[[ Data in this exercise, beginning ]]
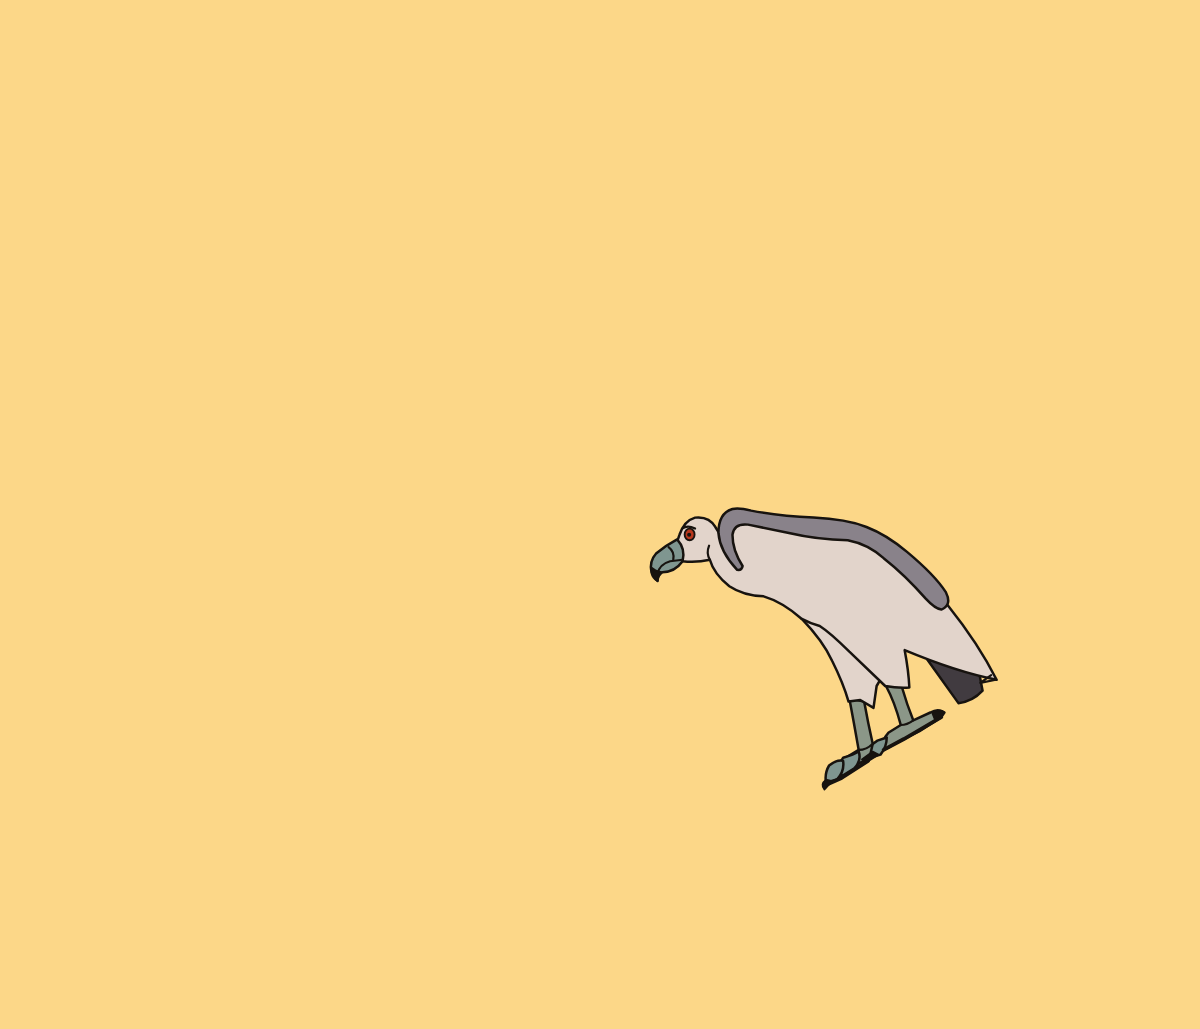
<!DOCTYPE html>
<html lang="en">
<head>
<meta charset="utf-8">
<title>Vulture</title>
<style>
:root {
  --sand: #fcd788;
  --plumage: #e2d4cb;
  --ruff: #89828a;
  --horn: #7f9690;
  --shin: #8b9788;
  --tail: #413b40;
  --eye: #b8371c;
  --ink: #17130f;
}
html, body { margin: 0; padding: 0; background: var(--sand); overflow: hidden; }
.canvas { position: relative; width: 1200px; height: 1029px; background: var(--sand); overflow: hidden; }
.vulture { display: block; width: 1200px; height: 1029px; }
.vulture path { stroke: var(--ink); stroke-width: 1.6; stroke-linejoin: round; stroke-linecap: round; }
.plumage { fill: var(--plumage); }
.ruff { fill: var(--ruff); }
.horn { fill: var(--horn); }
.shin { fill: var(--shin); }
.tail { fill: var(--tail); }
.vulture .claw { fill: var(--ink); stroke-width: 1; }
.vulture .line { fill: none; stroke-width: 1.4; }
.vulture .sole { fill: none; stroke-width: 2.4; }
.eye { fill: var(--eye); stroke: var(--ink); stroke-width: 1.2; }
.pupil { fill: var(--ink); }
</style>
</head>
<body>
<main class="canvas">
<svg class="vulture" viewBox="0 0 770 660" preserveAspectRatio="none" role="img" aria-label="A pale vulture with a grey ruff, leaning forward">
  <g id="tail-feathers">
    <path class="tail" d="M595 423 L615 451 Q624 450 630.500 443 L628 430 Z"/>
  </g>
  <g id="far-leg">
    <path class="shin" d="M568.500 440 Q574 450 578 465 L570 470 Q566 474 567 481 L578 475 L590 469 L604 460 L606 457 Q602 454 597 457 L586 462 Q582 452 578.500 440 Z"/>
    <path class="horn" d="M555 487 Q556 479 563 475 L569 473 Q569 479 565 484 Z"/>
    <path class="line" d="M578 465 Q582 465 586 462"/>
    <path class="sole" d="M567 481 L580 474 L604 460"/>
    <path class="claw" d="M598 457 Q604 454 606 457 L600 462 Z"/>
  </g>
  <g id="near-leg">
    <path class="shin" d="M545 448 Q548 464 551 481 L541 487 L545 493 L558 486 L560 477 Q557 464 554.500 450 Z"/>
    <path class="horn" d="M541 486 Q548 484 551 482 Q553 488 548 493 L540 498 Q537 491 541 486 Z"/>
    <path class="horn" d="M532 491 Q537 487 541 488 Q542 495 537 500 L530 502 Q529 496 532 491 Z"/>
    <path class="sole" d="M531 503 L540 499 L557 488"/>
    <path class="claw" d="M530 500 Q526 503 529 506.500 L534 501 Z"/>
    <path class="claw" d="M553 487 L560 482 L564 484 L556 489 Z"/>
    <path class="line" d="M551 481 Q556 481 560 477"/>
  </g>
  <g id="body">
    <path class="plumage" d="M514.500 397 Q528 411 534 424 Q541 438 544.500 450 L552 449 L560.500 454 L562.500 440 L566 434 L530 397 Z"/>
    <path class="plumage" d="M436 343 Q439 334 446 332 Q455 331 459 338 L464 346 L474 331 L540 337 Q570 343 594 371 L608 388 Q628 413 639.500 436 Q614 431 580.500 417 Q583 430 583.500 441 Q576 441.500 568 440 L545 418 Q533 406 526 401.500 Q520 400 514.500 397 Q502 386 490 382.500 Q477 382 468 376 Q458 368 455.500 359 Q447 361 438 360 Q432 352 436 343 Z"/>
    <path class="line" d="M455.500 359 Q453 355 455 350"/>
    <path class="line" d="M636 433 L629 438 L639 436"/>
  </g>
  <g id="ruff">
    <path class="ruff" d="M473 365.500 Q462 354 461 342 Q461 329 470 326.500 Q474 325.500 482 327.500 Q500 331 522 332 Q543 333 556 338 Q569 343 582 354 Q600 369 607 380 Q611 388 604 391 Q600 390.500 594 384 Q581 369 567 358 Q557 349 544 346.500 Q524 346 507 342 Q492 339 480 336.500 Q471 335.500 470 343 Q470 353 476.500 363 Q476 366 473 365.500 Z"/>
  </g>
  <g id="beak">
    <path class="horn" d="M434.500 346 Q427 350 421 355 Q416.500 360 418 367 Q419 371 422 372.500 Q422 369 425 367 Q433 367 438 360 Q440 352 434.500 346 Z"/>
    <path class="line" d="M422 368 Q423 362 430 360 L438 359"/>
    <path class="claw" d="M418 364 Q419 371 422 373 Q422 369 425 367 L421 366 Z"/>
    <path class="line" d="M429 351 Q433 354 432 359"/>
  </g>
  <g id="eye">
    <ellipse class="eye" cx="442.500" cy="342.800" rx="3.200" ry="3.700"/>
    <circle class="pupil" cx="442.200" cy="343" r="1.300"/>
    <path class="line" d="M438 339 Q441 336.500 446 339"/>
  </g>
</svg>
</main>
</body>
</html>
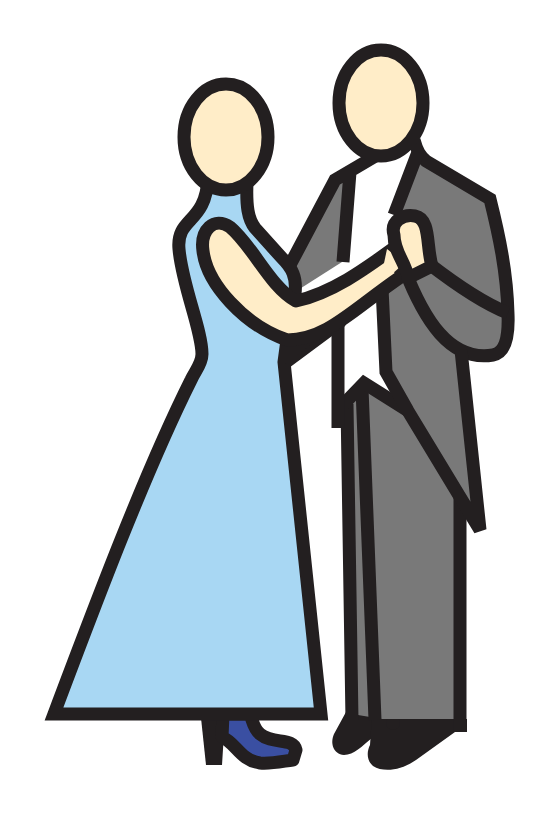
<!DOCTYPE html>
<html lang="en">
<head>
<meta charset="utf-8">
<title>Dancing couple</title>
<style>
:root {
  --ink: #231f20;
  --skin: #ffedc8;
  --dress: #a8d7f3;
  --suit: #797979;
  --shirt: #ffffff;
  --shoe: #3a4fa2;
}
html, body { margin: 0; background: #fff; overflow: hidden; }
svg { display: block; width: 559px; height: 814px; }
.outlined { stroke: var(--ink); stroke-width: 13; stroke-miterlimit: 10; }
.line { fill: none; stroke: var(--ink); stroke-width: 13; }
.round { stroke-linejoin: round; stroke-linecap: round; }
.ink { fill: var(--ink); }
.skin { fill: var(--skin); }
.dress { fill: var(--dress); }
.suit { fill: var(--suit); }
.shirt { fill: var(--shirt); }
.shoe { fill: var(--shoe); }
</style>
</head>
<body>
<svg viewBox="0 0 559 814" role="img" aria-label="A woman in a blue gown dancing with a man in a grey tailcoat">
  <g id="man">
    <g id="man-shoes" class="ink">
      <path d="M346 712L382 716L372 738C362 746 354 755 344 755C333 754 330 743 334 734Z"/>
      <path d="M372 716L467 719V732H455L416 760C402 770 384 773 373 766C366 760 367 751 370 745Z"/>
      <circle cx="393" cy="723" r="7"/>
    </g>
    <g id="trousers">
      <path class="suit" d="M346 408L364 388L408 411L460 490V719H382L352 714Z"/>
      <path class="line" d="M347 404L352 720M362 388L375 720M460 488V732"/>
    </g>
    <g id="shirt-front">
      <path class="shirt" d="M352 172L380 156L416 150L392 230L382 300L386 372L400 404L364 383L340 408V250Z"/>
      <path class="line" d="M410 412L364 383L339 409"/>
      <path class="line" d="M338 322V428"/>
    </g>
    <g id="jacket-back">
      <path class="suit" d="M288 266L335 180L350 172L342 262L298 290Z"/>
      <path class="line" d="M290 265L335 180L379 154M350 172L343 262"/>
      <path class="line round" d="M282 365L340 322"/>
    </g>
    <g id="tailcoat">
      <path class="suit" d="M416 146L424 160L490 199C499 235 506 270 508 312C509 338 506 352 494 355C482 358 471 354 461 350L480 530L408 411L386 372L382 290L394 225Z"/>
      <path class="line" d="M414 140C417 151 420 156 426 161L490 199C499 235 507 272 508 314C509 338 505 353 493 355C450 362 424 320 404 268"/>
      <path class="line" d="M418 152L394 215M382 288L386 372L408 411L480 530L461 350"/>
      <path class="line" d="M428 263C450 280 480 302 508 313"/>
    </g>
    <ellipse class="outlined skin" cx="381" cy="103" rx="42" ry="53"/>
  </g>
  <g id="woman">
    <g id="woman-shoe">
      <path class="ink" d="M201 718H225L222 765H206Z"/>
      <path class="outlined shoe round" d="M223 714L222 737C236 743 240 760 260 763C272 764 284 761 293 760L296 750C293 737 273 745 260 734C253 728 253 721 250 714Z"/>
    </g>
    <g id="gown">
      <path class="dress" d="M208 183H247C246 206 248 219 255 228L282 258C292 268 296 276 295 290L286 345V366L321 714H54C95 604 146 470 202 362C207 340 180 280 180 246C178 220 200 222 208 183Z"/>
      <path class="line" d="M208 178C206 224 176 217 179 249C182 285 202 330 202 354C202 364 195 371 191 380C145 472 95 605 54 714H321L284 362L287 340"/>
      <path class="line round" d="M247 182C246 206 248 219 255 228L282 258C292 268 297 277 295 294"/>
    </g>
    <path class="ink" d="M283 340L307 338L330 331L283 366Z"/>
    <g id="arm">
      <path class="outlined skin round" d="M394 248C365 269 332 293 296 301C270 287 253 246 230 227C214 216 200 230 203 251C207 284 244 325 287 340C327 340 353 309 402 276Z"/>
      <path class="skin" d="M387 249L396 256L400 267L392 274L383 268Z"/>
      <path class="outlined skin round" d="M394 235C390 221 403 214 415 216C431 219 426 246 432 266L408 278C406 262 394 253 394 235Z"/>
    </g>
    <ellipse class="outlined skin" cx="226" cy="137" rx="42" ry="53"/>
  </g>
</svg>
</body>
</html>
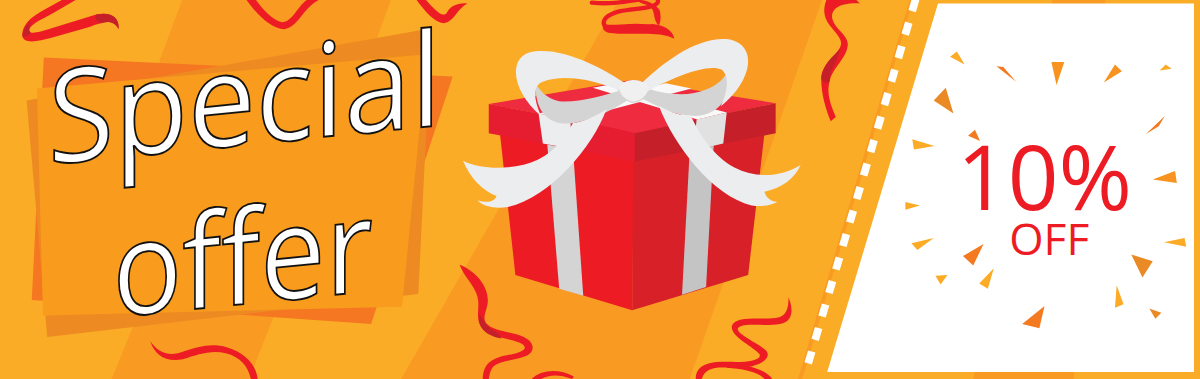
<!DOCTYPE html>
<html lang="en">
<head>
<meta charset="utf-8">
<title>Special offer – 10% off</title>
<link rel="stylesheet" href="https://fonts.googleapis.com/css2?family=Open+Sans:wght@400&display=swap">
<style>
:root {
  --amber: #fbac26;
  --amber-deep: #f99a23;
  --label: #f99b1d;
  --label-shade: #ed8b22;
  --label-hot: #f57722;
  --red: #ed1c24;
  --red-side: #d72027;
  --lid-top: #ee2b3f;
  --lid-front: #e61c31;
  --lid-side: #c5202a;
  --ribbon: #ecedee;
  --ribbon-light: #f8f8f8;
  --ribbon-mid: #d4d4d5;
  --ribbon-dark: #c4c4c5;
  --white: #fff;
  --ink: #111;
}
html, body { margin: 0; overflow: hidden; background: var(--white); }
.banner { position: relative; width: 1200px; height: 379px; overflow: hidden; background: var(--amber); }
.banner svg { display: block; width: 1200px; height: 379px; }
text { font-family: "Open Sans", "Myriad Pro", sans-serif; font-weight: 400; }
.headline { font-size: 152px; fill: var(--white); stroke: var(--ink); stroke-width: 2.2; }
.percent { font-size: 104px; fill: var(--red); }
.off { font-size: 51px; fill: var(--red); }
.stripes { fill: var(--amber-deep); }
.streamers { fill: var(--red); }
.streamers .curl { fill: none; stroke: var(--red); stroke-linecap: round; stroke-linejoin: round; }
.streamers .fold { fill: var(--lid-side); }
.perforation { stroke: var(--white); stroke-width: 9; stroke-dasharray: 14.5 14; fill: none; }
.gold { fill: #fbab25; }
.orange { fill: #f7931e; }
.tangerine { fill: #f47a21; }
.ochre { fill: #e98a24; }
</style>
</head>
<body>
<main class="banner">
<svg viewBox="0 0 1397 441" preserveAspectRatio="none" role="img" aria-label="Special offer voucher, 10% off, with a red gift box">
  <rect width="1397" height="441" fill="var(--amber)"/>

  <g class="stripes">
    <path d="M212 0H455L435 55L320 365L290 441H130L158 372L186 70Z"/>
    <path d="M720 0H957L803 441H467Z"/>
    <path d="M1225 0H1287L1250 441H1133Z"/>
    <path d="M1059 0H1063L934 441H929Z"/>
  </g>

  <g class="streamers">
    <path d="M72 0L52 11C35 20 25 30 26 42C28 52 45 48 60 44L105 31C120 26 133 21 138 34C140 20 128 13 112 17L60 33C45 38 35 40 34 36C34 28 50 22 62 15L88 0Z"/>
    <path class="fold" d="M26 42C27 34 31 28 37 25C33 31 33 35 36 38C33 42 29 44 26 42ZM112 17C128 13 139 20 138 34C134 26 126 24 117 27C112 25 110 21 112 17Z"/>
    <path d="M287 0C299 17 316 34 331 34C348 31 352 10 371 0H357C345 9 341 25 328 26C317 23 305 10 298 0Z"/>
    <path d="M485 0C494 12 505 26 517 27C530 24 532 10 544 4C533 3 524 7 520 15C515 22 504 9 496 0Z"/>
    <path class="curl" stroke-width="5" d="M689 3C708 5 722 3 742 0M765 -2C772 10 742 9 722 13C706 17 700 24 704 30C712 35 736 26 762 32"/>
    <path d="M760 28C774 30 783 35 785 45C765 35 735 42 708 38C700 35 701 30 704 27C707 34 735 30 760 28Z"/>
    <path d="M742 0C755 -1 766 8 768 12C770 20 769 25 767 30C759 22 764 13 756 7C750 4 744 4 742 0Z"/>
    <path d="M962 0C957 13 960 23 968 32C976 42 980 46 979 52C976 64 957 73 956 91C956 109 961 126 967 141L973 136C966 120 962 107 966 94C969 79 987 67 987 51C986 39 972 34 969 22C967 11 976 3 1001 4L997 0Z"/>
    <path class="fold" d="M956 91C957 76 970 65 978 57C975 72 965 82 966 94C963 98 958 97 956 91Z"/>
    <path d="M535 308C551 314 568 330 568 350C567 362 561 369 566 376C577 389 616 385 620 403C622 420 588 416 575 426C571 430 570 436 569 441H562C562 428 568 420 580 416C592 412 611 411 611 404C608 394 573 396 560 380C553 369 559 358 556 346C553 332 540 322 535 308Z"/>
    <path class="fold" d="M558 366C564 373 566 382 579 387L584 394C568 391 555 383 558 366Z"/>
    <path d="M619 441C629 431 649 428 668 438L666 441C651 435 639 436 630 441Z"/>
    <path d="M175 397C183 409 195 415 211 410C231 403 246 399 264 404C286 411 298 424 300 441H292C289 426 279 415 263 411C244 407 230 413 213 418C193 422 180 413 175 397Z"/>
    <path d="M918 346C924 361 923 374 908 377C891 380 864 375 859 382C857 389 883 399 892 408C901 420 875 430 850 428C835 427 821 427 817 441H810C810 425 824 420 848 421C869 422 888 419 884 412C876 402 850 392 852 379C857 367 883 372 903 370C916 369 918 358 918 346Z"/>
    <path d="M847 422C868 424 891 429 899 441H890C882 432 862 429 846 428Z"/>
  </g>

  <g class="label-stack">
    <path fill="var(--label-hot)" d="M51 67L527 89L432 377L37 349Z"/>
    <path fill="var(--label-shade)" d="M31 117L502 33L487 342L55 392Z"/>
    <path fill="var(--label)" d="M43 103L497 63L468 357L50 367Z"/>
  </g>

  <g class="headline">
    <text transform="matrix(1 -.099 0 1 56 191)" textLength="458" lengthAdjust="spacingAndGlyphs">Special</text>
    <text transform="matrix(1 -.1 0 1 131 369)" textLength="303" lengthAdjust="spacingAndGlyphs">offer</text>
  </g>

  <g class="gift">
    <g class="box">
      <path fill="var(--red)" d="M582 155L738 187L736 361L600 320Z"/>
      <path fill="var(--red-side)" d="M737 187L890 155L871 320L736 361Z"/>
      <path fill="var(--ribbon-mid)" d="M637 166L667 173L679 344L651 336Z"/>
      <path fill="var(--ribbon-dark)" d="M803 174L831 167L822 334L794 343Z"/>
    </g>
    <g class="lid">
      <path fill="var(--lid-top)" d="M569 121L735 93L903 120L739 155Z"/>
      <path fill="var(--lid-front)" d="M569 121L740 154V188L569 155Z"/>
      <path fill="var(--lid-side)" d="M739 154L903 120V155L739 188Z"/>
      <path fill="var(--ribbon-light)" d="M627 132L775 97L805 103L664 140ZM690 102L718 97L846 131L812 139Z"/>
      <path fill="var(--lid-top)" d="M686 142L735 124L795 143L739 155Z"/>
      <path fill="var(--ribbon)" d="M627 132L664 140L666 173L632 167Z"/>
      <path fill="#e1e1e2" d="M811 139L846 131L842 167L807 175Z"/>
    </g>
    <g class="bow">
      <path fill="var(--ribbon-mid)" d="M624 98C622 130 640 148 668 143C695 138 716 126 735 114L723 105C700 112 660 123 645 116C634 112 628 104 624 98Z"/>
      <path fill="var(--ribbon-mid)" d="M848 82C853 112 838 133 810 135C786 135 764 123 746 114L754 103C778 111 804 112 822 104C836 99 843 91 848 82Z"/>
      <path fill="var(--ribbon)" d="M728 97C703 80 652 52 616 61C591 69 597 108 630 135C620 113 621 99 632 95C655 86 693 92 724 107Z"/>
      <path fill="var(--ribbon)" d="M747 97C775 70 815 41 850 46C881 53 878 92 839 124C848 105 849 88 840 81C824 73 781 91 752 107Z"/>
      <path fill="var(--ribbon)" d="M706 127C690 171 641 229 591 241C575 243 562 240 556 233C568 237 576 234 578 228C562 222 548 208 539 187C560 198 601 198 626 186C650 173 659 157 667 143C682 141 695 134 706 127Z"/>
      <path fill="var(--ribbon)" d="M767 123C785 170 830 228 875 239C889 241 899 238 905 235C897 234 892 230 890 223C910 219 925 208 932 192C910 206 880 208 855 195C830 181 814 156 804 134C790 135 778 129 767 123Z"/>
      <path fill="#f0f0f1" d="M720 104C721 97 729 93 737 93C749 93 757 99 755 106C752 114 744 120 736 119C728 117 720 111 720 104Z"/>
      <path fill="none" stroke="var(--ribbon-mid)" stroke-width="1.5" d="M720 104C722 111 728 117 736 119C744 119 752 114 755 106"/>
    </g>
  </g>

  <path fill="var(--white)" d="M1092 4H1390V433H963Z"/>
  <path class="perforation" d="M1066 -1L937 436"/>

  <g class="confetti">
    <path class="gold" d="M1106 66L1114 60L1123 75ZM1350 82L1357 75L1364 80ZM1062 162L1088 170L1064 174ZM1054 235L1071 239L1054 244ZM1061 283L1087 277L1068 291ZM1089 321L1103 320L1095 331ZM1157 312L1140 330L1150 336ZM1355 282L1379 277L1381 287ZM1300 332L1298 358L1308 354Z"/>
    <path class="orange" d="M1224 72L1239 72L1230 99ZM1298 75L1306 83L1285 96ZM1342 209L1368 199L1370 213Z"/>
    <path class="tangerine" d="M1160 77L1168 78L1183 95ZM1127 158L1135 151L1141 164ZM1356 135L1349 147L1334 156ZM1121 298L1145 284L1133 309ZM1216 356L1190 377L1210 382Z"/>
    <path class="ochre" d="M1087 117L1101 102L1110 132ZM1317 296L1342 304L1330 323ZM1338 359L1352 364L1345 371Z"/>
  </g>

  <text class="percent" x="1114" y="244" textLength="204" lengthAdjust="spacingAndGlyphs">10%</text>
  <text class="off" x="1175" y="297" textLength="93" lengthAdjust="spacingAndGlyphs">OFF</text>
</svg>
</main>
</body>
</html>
[[ Data in this exercise, end ]]
● How to complete this task
What lines above contain the string "transform"? Copy all of them.

● Response area
    <text transform="matrix(1 -.099 0 1 56 191)" textLength="458" lengthAdjust="spacingAndGlyphs">Special</text>
    <text transform="matrix(1 -.1 0 1 131 369)" textLength="303" lengthAdjust="spacingAndGlyphs">offer</text>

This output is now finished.